Identity and Communication

Identity and Communication

There are important differences in how people in this large, varied consumer community view identity and prefer to communicate.

Language and words related to identity matter and can be tricky to know how to use. Sometimes you must make a judgment call about how you address identity and which related words you choose to use. While you may not satisfy everyone’s preferences, you can become familiar with terms that are generally accepted within the community, as well as those that are not.

Some individuals consider themselves members of the Deaf community, with a unique culture and language. These individuals typically use sign language as their primary language and consider deafness a difference of experience rather than a limitation. Members of the Deaf community may identify as “deaf or hard of hearing.” The word deaf is capitalized (Deaf) when referring to this community to reflect and recognize the shared culture and experiences of its members.

Other individuals view their identities differently. These individuals prefer to or may only communicate using spoken language and are strongly interested in maximizing hearing through personal and assistive technology use.
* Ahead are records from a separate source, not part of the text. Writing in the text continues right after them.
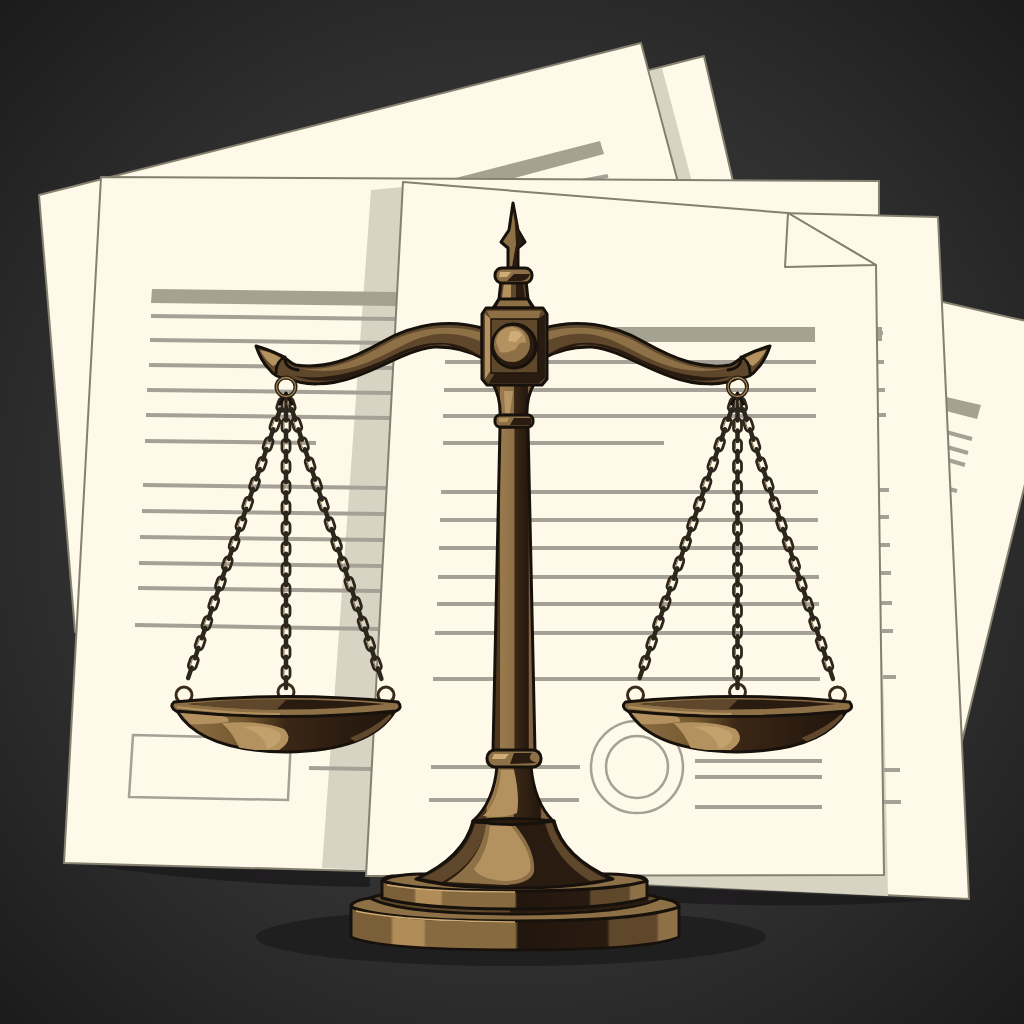
<!DOCTYPE html>
<html lang="en">
<head>
<meta charset="utf-8">
<title>Scales of justice</title>
<style>
:root{--paper:#fef9e8;--edge:#85806f;--rule:#a5a196;--bar:#a6a292;--shade:#d8d4c4;--ink:#17110c;--dark:#2a1b10;--mid:#5f472b;--bronze:#8e7047;--light:#b3925f;--glow:#d0ad78}
html,body{margin:0;width:1024px;height:1024px;overflow:hidden;background:#2b2a2b}
svg{display:block}
.sheet{fill:var(--paper);stroke:var(--edge);stroke-width:2;stroke-linejoin:round}
.shade{fill:var(--shade)}
.rules{fill:none;stroke:var(--rule);stroke-width:4}
.frame{fill:none;stroke:var(--rule);stroke-width:2.5}
.bar{fill:var(--bar)}
.outline{stroke:var(--ink);stroke-width:3;stroke-linejoin:round;stroke-linecap:round}
.dark{fill:var(--dark)}.mid{fill:var(--mid)}.bronze{fill:var(--bronze)}.light{fill:var(--light)}.glow{fill:var(--glow)}
.open{fill:none}
.link{fill:none;stroke:#2d261c;stroke-width:2.8}
</style>
</head>
<body>
<svg width="1024" height="1024" viewBox="0 0 1024 1024" role="img" aria-label="Bronze balance scales in front of legal documents">
<defs>
<radialGradient id="backdrop" cx=".5" cy=".5" r=".72"><stop offset="0" stop-color="#424142"/><stop offset=".6" stop-color="#302f30"/><stop offset="1" stop-color="#1b1a1b"/></radialGradient>
<linearGradient id="column"><stop offset="0" stop-color="#4b361f"/><stop offset=".16" stop-color="#4b361f"/><stop offset=".18" stop-color="#9a7a4c"/><stop offset=".5" stop-color="#8e7047"/><stop offset=".52" stop-color="#3a2817"/><stop offset=".84" stop-color="#24170d"/><stop offset=".86" stop-color="#806340"/><stop offset="1" stop-color="#806340"/></linearGradient>
<linearGradient id="plinth"><stop offset="0" stop-color="#7b5f39"/><stop offset=".12" stop-color="#7b5f39"/><stop offset=".13" stop-color="#b08d58"/><stop offset=".22" stop-color="#b08d58"/><stop offset=".23" stop-color="#886a41"/><stop offset=".5" stop-color="#886a41"/><stop offset=".51" stop-color="#21150d"/><stop offset=".78" stop-color="#2a1b10"/><stop offset=".79" stop-color="#5f472b"/><stop offset=".93" stop-color="#5f472b"/><stop offset=".94" stop-color="#8e7047"/></linearGradient>
<linearGradient id="bowl"><stop offset="0" stop-color="#8e7047"/><stop offset=".3" stop-color="#75592f"/><stop offset=".5" stop-color="#3a2615"/><stop offset="1" stop-color="#20140c"/></linearGradient>
<clipPath id="bowl-clip"><path d="M177 711Q201 751 286 752Q371 751 395 711Z"/></clipPath>
<g id="link"><rect class="link" x="-4" y="0" width="8" height="14" rx="4"/><path d="M0 12V23" stroke="#2d261c" stroke-width="4.5" stroke-linecap="round"/><path d="M-2 3V10" stroke="#8e7047" stroke-width="1"/></g>
<g id="links-2"><use href="#link"/><use href="#link" y="21"/></g>
<g id="links-4"><use href="#links-2"/><use href="#links-2" y="42"/></g>
<g id="links-8"><use href="#links-4"/><use href="#links-4" y="84"/></g>
<g id="chain"><use href="#links-8"/><use href="#links-4" y="168"/><use href="#links-2" y="252"/></g>
<g id="hanging-pan">
<g class="open" stroke="#3a2c1c" stroke-width="3"><circle cx="184" cy="695" r="8"/><circle cx="286" cy="692" r="8"/><circle cx="386" cy="695" r="8"/></g>
<use href="#chain" transform="translate(284 398) rotate(18.9)"/>
<use href="#chain" transform="translate(288 398) rotate(-18.4)"/>
<use href="#chain" transform="translate(286 398) scale(1 .98)"/>
<path d="M280 404L286 393L292 404" class="open outline"/>
<path d="M177 711Q201 751 286 752Q371 751 395 711Z" fill="url(#bowl)" class="outline"/>
<g clip-path="url(#bowl-clip)"><path class="light" d="M176 708Q235 714 228 722Q208 725 190 724Z"/><path class="light" d="M222 723Q262 720 284 729Q295 740 279 750L240 750Q234 734 222 723Z"/><path class="glow" opacity=".55" d="M242 727Q272 724 281 735Q281 745 267 749Q264 733 242 727Z"/><path class="mid" d="M350 738Q374 728 390 714L395 720L365 748Z"/></g>
<path class="bronze outline" d="M174 702Q286 691 398 702Q403 708 396 711Q286 722 176 711Q169 707 174 702Z"/>
<path class="dark" d="M187 704Q286 695 385 704Q286 715 187 704Z"/>
<path d="M190 704Q240 698 286 700L276 710Q225 709 190 704Z" class="mid"/>
<path class="open" stroke="#b3925f" stroke-width="2" d="M177 707Q230 714 280 714"/>
<circle class="open" cx="286" cy="387" r="9.5" stroke="#2d2115" stroke-width="4"/><circle class="open" cx="286" cy="387" r="9.5" stroke="#a08457" stroke-width="1.3"/>
</g>
<g id="beam-arm">
<path class="mid outline" d="M482 328C451 319 414 323 382 342C350 360 325 369 296 365C289 363 286 357 280 355Q267 349 256 346Q261 361 269 369Q276 379 288 378C302 386 329 386 354 377C386 366 407 350 434 347Q460 346 482 358Z"/>
<path class="bronze" d="M480 332C451 324 416 327 386 344C352 363 328 372 298 368Q332 376 366 363C398 350 420 331 450 334Q466 335 480 341Z"/>
<path class="dark" d="M480 356C454 337 424 340 394 355C361 372 326 381 294 376Q326 387 362 373C400 357 420 342 448 345Z"/>
<path class="light" d="M260 350Q275 353 283 360Q277 364 273 366Q265 360 260 350Z"/>
<path class="open outline" d="M276 373Q276 361 285 357Q284 368 298 370"/>
</g>
</defs>

<rect id="background" width="1024" height="1024" fill="url(#backdrop)"/>
<ellipse cx="511" cy="937" rx="255" ry="29" fill="#201f20"/>
<path d="M95 866L370 872V887Q220 885 95 866ZM640 886L935 900Q800 910 660 902Z" fill="#1b1a1b" opacity=".8"/>

<g id="rear-sheets">
<path class="sheet" d="M630 75L704 56L735 190H650Z"/>
<path class="shade" d="M650 71L662 68L692 182H677Z"/>
<path class="sheet" d="M39 195L641 43L680 190L120 620L75 632Z"/>
<path class="bar" d="M440 182L600 141L604 154L500 182Z"/>
<path class="rules" d="M570 183L608 176"/>
<path class="sheet" d="M930 299L1026 321V480L962 741Z"/>
<path class="bar" d="M946 397L981 405L977 419L946 411Z"/>
<path class="rules" d="M946 432L972 439M947 447L968 453M948 460L965 465M949 489L957 491"/>
</g>

<g id="left-document">
<path class="sheet" d="M101 177L879 181V240L400 872L64 863Z"/>
<path class="shade" d="M371 190L403 187L367 870L322 868Z"/>
<path class="bar" d="M152 289L396 292V306L151 303Z"/>
<path class="rules" d="M151 316L395 319M150 340L394 343M149 365L393 368M147 390L391 393M146 415L390 418M145 441L316 443M143 485L386 488M142 511L385 514M140 537L383 540M139 563L382 566M138 588L380 591M135 625L378 629M309 768L372 769"/>
<path class="frame" d="M133 735L291 739L288 800L129 797Z"/>
</g>

<g id="right-document">
<path class="sheet" d="M780 213L938 217L969 899L640 884Z"/>
<path class="shade" d="M878 560L884 700L888 896L640 884V874H884Z"/>
<path class="rules" d="M876 333H883M877 362H884M878 390H885M878 415H886M879 490H889M880 517H889M880 545H890M881 573H891M881 603H892M882 631H893M883 677H896M884 770H900M884 802H901"/>
<path d="M876 327H882V341H876Z" class="bar"/>
</g>

<g id="front-document">
<path class="sheet" d="M403 182L788 213L876 265L884 875L366 876Z"/>
<path class="sheet" d="M788 213L876 265L785 267Z"/>
<path class="bar" d="M560 327H815V342H560Z"/>
<path class="rules" d="M445 362H816M444 390H816M443 416H816M443 443H664M441 492H818M440 520H818M439 548H818M438 577H819M437 604H819M435 633H820M433 679H820M431 767H580M429 800H579M695 761H822M695 777H822M695 807H822"/>
<g class="frame"><circle cx="637" cy="767" r="46"/><circle cx="637" cy="767" r="31"/></g>
</g>

<g id="balance">
<g id="beam"><use href="#beam-arm"/><use href="#beam-arm" transform="translate(1026) scale(-1 1)"/></g>
<use href="#hanging-pan"/><use href="#hanging-pan" x="451.5"/>

<g id="finial">
<path class="bronze outline" d="M513 203L518 230L525 242L518 248V268H508V248L501 242L509 230Z"/>
<path class="dark" d="M514 207L518 230L524 242L517 248V267H512L516 244Z"/>
<path class="mid outline" d="M501 281H526L528 299L534 308H493L499 299Z"/>
<path class="light" d="M504 283H511V298H502Z"/><path class="dark" d="M516 283H523L525 299H516Z"/>
<rect class="bronze outline" x="495" y="268" width="37" height="15" rx="7"/>
<path class="dark" d="M514 274H530Q528 281 520 281H507Z"/><path class="glow" d="M500 272H511L507 277H499Z"/>
<path class="bronze outline" d="M499 299H528L533 308H494Z"/>
</g>

<g id="column-shaft">
<path class="outline" fill="url(#column)" d="M500 427H528L535 752H493Z"/>
<path class="outline" fill="url(#column)" d="M493 384H534Q526 398 527 417H500Q501 398 493 384Z"/>
<path class="glow" opacity=".6" d="M504 391H513L510 413H505Z"/>
<rect class="bronze outline" x="495" y="415" width="38" height="12" rx="5"/>
<path class="dark" d="M514 418H531V425H510Z"/>
<path class="light" d="M499 418H509L507 422H499Z"/>
<path class="outline" fill="url(#column)" d="M497 766H531Q534 802 553 821L514 825L473 821Q494 802 497 766Z"/>
<path class="light" d="M501 770H514Q520 796 517 813Q502 819 483 816Q499 801 501 770Z"/>
<rect class="bronze outline" x="487" y="750" width="54" height="17" rx="8"/>
<path class="dark" d="M514 753H532Q526 760 537 763L510 764Z"/>
<path class="glow" d="M494 754H509L505 759H492Z"/>
</g>

<g id="hub">
<path class="mid outline" d="M486 308H543L547 314V379L542 385H487L482 379V314Z"/>
<path class="bronze" d="M487 311H541L538 319H491Z"/>
<path class="dark" d="M538 319L545 314V378L539 383H489L495 373H538Z"/>
<path class="light" d="M485 314L491 319V370L485 379Z"/>
<path class="open" stroke="#20140c" stroke-width="1.5" d="M491 319H538V373H491Z"/>
<circle class="dark outline" cx="514" cy="346" r="22"/>
<circle class="bronze" cx="512" cy="344" r="18"/>
<path class="light" d="M496 342Q498 328 512 327Q526 329 526 343Q519 341 516 349Q506 354 500 352Z"/>
<path class="glow" d="M510 332Q518 329 522 335L516 342L508 341Z"/>
</g>

<g id="base">
<path class="outline" fill="url(#plinth)" d="M351 908Q350 902 360 901Q515 884 670 901Q680 902 679 908V937Q650 950 515 950Q380 950 351 937Z"/>
<path class="bronze outline" d="M351 907Q352 899 380 897H650Q677 899 679 907Q640 921 515 921Q390 921 351 907Z"/>
<path class="mid outline" d="M370 898Q380 894 400 893H630Q650 894 660 898Q630 914 515 914Q400 914 370 898Z"/>
<path class="dark" d="M510 904Q590 904 645 898L652 902Q600 913 510 913Z"/>
<path class="outline" fill="url(#plinth)" d="M382 882Q382 877 392 876H637Q647 877 647 882V898Q610 909 515 909Q420 909 382 898Z"/>
<path class="bronze outline" d="M382 881Q390 875 420 874H610Q640 875 647 881Q612 891 515 891Q418 891 382 881Z"/>
<path class="dark outline" d="M473 821Q513 816 554 821Q563 857 613 879Q575 888 514 888Q450 888 416 879Q464 857 473 821Z"/>
<path class="mid" d="M475 824H486Q481 861 442 882L422 878Q466 858 475 824Z"/>
<path class="bronze" d="M486 823Q504 822 514 824Q536 850 534 872Q530 884 505 885L447 882Q482 860 486 823Z"/>
<path class="light" d="M490 826H511Q534 855 530 871Q524 881 504 881Q480 879 474 869Q488 851 490 826Z"/>
<path class="mid" d="M545 823H552Q562 857 606 879L590 881Q555 860 545 823Z"/>
<path class="open outline" d="M473 821Q513 828 554 821"/>
<path class="open" stroke="#cda973" stroke-width="1.5" d="M356 911Q400 921 515 922M387 885Q430 892 515 892"/>
</g>
</g>
</svg>
</body>
</html>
They are more likely to be people who developed their hearing loss as an adult; hence they tend to use people-first language and identify as “people with hearing loss.” Hearing status and communication preference are not necessarily related to their identity in the same way or to the same degree as they are for members of the Deaf community. 

As with everything, there are exceptions to these generalizations. Some people may consider themselves members of the Deaf community, use hearing technologies and switch between the use of sign language and spoken communication depending on the situation. Using "deaf, hard of hearing, and individuals with hearing loss" as the language and words in your communications with consumers you want to recruit bridges the various constituencies within this diverse community. 

Likewise, there are terms that are generally either considered offensive or inappropriate by this community. We suggest you avoid using the term "hearing impaired." We also suggest you avoid the term "normal" hearing. Instead, we suggest simply using the term "hearing" if you are interested in recruiting hearing individuals along with deaf, hard of hearing, or individuals with hearing loss for your product development and testing work.

If you are working with a particular consumer organization, such as the Hearing Loss Association of America (HLAA), the National Association of the Deaf (NAD), or Telecommunications for the Deaf and Hard of Hearing, Inc. (TDI), they can provide guidance with regard to identity terminology and the communication preferences of their constituents. The best practice, because each consumer is a different individual, is to directly discuss with participating consumers their communication access needs and preferences for the particular meeting or event you are hosting.